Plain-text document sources
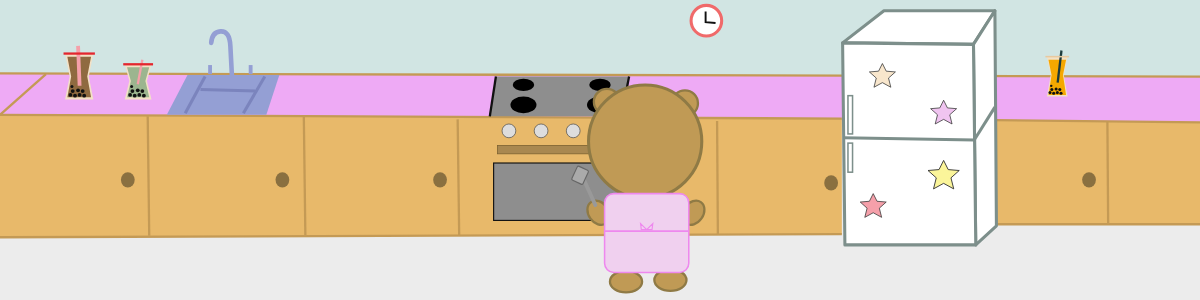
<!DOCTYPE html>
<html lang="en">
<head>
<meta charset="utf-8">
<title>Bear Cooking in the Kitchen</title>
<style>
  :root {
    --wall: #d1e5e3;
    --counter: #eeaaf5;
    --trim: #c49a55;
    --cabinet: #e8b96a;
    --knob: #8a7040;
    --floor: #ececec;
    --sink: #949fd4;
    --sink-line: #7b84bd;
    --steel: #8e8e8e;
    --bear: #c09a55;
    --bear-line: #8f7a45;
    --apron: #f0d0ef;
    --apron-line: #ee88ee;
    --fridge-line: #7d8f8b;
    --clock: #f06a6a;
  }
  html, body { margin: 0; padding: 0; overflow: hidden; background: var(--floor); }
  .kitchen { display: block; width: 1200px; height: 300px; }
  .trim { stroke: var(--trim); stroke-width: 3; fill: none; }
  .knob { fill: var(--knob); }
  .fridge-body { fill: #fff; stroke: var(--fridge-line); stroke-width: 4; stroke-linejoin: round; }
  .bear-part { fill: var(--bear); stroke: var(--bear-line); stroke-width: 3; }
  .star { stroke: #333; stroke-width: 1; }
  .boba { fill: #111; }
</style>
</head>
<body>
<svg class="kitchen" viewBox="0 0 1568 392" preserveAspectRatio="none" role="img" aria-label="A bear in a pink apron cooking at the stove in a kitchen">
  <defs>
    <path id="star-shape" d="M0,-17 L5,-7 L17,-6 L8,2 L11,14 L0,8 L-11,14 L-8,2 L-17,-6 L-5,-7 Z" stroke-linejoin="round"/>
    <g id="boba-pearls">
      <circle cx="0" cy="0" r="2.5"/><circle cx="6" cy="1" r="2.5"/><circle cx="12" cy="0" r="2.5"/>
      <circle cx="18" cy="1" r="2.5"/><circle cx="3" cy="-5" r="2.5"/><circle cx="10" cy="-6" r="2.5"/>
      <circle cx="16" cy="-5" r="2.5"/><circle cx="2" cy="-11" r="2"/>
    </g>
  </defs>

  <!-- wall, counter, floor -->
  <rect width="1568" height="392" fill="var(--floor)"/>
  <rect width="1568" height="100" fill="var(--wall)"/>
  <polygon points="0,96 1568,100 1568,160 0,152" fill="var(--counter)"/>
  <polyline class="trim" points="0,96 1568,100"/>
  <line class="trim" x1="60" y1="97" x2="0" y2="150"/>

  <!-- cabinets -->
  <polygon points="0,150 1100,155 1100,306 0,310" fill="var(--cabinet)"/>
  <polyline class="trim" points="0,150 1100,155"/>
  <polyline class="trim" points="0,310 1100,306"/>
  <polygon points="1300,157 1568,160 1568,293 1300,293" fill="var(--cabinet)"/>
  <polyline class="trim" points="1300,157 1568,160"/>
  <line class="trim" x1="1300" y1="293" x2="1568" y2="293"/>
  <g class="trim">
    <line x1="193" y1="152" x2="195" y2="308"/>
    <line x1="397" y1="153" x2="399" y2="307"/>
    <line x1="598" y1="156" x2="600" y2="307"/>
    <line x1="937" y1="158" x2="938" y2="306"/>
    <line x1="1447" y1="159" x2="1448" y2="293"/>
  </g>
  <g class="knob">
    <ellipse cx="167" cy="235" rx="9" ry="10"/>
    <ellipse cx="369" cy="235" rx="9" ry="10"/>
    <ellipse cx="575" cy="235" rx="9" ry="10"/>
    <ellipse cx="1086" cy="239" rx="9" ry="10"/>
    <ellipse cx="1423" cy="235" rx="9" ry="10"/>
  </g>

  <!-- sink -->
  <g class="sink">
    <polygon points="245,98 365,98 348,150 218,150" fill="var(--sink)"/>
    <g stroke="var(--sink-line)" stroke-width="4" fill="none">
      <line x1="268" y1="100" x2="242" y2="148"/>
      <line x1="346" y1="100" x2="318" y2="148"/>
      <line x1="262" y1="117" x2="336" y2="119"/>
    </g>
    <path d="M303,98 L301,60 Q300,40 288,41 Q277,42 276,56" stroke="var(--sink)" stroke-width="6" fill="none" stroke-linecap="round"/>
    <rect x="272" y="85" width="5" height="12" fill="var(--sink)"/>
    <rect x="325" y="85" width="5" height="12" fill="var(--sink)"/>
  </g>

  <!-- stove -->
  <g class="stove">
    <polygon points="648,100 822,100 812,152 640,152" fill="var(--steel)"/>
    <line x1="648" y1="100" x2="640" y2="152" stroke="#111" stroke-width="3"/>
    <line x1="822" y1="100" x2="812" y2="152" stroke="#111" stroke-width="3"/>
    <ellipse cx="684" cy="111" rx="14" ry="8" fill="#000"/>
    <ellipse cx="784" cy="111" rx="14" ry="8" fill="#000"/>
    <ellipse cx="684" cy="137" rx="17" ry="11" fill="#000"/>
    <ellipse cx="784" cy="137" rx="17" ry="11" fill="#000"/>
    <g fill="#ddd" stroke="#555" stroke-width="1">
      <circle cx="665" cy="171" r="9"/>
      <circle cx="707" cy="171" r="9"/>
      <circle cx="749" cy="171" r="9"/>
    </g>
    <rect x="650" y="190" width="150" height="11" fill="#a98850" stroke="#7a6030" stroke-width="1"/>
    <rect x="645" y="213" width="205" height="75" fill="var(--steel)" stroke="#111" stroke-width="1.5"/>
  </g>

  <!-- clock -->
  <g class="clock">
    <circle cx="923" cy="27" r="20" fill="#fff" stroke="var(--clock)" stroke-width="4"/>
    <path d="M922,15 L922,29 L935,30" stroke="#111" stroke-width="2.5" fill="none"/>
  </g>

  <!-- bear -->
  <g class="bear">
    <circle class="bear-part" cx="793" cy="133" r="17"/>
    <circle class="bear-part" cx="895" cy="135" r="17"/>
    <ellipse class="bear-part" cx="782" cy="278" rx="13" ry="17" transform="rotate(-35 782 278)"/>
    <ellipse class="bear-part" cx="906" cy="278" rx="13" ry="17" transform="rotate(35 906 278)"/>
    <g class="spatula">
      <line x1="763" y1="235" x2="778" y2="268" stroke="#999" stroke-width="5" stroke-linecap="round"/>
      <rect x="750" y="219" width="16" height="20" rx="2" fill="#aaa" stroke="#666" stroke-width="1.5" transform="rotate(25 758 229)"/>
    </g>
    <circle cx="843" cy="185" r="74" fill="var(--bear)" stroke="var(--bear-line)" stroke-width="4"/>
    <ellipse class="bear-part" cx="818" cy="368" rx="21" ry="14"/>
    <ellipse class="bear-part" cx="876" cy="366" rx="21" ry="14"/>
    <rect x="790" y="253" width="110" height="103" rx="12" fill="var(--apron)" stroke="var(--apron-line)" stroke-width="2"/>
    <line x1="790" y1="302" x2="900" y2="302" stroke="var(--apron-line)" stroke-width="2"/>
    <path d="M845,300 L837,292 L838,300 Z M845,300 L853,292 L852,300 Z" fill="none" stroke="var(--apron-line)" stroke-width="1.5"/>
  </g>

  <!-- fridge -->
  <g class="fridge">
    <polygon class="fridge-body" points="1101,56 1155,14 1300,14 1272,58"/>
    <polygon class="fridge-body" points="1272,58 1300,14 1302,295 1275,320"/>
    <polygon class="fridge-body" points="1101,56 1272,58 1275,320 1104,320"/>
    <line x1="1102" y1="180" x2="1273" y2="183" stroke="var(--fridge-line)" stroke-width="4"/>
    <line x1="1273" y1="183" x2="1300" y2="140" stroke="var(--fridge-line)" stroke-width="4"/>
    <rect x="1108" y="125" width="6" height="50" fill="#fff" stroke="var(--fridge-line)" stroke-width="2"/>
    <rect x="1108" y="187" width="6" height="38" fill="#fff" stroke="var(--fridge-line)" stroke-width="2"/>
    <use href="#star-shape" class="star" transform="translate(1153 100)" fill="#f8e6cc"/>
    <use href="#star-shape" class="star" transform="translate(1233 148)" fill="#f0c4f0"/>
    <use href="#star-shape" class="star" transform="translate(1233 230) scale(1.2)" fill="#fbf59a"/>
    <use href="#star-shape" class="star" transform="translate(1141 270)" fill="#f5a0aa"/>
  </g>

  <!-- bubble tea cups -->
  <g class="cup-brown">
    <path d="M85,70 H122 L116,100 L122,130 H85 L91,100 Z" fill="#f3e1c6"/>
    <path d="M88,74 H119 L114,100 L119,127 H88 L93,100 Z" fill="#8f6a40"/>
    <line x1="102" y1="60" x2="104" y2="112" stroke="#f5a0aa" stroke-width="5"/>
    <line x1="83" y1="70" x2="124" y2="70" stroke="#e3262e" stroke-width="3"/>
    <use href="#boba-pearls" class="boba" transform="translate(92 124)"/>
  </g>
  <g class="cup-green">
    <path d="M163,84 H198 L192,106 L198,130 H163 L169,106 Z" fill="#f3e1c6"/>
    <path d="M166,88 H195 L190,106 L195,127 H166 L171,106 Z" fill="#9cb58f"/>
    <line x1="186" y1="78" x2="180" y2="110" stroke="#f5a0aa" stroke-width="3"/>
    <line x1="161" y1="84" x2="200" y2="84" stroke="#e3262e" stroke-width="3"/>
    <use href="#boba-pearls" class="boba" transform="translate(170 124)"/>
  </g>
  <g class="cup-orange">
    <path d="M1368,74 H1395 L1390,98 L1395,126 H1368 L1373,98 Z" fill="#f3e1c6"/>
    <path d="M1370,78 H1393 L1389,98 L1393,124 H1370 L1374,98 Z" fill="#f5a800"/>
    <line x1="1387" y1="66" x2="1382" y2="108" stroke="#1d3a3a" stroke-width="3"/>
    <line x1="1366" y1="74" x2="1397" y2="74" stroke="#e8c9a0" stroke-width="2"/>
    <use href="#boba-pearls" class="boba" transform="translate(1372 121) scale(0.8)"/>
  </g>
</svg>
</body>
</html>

TRY IT
Working from the entries above, filter out every line that lacks "linecap" and copy what remains.

SOLVED EXERCISE
    <path d="M303,98 L301,60 Q300,40 288,41 Q277,42 276,56" stroke="var(--sink)" stroke-width="6" fill="none" stroke-linecap="round"/>
      <line x1="763" y1="235" x2="778" y2="268" stroke="#999" stroke-width="5" stroke-linecap="round"/>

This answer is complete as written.